◆ Work instruction: The number of lines containing "fill" is the only answer wanted; work it out from the entries below.

◆ Data supplied:

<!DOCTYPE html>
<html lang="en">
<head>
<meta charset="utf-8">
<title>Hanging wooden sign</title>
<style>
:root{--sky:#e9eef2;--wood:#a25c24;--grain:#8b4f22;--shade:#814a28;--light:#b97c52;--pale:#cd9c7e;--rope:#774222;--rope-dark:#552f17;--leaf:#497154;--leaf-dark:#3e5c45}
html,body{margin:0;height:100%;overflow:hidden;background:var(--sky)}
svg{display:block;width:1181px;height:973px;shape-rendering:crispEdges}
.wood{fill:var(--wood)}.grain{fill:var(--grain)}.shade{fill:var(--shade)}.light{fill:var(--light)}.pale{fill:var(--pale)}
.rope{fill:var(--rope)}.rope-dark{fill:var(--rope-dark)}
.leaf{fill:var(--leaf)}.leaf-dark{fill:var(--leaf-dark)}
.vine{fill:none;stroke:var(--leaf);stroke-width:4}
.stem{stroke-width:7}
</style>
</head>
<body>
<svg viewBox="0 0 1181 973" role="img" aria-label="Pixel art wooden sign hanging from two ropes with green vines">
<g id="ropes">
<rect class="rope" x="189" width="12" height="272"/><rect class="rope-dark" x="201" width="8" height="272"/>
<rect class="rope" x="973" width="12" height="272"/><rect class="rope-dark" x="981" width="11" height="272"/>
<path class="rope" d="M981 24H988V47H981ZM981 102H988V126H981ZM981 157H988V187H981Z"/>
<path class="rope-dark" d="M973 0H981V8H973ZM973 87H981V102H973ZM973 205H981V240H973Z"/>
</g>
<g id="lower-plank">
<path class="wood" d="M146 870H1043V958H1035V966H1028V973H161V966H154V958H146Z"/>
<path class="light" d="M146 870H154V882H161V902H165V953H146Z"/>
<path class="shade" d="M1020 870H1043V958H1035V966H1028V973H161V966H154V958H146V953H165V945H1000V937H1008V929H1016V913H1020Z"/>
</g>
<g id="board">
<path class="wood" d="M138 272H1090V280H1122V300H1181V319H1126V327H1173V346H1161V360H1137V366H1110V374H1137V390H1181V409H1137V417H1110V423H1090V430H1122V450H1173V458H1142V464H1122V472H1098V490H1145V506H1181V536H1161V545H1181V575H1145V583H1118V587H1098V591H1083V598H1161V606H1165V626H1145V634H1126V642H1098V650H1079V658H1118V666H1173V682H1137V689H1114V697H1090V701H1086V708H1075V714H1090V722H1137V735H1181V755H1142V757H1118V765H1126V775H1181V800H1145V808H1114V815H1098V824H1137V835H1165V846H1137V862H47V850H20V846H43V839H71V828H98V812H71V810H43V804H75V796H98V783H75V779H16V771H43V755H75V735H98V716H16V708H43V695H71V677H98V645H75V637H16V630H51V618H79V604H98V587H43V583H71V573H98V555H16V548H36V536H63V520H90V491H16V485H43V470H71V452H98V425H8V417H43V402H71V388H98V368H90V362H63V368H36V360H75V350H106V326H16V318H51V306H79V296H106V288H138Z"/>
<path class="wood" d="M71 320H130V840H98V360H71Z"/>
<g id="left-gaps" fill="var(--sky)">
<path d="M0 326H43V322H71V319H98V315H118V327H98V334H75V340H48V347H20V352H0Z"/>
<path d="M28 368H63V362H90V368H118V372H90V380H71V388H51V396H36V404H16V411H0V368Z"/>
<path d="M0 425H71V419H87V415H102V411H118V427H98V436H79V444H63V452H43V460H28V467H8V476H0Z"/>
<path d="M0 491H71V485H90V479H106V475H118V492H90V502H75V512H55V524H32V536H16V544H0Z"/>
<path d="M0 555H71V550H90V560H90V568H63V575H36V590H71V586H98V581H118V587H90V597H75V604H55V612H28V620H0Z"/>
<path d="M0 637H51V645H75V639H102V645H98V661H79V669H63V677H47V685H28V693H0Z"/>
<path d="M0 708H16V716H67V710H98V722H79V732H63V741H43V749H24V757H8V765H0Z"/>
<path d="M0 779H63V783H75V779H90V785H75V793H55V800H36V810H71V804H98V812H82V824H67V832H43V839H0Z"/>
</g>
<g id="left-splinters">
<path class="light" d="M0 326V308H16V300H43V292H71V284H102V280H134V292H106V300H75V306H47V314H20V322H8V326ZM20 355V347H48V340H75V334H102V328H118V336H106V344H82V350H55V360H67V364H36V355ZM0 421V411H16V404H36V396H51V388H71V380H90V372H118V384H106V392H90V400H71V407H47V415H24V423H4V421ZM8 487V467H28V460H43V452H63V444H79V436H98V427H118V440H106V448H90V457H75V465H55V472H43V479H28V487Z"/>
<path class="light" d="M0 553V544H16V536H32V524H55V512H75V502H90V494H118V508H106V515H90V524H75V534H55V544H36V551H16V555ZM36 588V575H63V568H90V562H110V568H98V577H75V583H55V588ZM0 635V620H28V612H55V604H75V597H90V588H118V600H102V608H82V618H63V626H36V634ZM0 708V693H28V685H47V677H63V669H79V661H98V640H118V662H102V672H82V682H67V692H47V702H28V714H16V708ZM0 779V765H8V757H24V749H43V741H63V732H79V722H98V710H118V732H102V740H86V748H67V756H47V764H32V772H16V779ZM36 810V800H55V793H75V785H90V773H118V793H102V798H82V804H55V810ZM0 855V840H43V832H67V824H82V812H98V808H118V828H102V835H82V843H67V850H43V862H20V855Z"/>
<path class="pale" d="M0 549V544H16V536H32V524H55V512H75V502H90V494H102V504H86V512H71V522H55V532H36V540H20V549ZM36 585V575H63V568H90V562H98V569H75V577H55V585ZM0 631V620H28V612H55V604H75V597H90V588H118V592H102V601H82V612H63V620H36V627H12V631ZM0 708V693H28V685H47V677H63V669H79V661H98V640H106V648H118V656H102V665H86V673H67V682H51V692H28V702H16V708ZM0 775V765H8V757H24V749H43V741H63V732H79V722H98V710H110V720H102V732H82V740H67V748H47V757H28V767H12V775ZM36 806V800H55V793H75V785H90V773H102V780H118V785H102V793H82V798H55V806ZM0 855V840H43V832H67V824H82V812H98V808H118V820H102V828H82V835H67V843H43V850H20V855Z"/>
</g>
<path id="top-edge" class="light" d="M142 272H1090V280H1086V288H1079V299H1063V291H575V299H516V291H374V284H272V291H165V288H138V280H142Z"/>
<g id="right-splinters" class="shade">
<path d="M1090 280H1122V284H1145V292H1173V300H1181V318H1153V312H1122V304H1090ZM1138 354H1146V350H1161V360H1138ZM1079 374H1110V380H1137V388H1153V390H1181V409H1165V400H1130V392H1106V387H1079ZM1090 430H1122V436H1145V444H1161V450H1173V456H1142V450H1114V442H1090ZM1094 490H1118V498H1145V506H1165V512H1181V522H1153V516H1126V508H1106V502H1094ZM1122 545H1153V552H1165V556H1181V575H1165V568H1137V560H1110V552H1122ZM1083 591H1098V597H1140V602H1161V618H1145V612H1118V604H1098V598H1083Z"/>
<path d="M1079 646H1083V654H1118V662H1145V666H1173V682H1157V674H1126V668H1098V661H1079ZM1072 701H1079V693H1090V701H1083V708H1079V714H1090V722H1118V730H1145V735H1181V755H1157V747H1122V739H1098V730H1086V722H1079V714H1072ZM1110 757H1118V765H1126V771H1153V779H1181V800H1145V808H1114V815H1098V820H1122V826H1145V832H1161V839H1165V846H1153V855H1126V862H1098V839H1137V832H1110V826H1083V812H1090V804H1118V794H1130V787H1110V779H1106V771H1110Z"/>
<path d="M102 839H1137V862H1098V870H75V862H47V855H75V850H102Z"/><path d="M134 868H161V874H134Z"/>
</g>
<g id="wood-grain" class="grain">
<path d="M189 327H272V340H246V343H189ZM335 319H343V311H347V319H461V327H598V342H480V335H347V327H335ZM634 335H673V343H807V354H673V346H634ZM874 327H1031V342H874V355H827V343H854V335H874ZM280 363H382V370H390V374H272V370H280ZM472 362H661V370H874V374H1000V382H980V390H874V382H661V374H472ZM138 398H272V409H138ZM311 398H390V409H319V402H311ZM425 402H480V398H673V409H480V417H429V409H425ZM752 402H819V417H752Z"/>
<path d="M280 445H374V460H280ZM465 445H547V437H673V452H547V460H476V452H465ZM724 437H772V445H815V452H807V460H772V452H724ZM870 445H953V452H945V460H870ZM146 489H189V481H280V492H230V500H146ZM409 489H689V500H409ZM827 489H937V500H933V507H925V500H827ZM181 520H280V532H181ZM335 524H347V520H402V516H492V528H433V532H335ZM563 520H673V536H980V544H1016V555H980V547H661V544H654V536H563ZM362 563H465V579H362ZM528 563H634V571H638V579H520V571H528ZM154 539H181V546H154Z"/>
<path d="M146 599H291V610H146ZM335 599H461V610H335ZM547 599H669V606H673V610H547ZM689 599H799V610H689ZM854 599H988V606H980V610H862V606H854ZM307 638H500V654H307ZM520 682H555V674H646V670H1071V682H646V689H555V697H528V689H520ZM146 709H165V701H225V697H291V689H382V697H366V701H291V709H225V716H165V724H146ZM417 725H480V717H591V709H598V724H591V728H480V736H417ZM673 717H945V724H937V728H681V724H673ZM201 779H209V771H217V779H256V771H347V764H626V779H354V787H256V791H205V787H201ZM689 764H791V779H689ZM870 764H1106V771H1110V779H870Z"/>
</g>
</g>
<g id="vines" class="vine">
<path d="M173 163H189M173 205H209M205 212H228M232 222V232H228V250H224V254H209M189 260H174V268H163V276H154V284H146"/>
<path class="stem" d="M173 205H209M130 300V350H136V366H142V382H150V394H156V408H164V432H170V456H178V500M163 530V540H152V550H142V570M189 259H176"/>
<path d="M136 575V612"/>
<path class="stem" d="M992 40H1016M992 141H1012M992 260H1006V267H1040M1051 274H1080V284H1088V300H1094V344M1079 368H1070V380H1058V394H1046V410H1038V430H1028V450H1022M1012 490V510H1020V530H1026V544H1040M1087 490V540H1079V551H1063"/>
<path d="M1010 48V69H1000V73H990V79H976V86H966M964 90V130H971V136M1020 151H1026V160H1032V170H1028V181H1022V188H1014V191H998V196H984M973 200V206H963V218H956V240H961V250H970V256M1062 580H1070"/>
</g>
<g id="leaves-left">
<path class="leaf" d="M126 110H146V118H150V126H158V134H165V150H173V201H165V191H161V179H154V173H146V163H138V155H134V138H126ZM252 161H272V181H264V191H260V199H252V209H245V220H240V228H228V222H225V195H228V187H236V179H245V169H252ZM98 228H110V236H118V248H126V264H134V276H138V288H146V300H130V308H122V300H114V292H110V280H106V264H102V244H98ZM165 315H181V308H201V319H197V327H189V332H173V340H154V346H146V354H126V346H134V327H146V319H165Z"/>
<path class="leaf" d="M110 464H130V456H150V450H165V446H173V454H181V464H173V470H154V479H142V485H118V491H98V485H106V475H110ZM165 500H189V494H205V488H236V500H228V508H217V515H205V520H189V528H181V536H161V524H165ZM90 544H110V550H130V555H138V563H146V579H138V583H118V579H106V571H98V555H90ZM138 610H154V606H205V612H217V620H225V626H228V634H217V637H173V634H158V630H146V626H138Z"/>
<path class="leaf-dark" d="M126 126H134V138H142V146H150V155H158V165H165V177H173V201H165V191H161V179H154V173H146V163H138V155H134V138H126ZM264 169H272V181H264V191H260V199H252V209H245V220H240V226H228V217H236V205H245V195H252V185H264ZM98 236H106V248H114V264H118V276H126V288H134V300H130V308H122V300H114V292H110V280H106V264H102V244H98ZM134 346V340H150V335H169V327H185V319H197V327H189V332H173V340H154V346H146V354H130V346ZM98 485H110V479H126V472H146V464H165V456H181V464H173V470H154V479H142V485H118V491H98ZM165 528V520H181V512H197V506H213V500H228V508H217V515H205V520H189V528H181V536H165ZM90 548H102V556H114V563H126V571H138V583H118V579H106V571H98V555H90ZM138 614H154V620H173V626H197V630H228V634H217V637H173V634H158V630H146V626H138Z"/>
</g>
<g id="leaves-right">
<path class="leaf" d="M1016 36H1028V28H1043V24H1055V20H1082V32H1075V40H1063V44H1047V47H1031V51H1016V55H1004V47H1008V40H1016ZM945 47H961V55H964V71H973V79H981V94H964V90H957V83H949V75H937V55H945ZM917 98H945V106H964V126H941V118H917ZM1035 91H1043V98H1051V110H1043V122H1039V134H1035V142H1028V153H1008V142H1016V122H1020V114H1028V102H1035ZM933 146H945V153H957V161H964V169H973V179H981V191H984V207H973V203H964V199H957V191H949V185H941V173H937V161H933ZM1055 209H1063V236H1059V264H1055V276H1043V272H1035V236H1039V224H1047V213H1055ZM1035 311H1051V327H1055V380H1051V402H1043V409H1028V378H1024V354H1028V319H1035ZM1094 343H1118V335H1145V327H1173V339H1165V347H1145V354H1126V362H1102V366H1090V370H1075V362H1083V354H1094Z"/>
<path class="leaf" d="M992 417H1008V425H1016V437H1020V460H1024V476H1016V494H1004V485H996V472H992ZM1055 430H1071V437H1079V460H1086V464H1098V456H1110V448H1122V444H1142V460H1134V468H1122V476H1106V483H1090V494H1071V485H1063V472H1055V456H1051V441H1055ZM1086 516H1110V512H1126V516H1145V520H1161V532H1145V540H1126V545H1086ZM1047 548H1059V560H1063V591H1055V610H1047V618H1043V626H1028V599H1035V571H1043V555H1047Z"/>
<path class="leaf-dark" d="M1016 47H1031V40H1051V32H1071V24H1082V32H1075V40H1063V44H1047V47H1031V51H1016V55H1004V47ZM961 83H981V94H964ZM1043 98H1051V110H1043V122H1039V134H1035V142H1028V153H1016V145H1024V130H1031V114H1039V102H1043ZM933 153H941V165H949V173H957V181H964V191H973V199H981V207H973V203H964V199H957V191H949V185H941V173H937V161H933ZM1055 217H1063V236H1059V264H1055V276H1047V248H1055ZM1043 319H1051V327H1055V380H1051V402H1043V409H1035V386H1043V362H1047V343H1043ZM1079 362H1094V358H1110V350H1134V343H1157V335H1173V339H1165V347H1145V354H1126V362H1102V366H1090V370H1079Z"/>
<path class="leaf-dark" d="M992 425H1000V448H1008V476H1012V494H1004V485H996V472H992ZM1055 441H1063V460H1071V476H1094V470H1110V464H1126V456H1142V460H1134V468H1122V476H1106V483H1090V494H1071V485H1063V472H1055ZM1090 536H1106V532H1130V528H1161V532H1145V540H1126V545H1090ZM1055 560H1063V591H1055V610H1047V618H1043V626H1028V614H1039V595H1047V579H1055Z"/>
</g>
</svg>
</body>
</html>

◆ Solution below: 5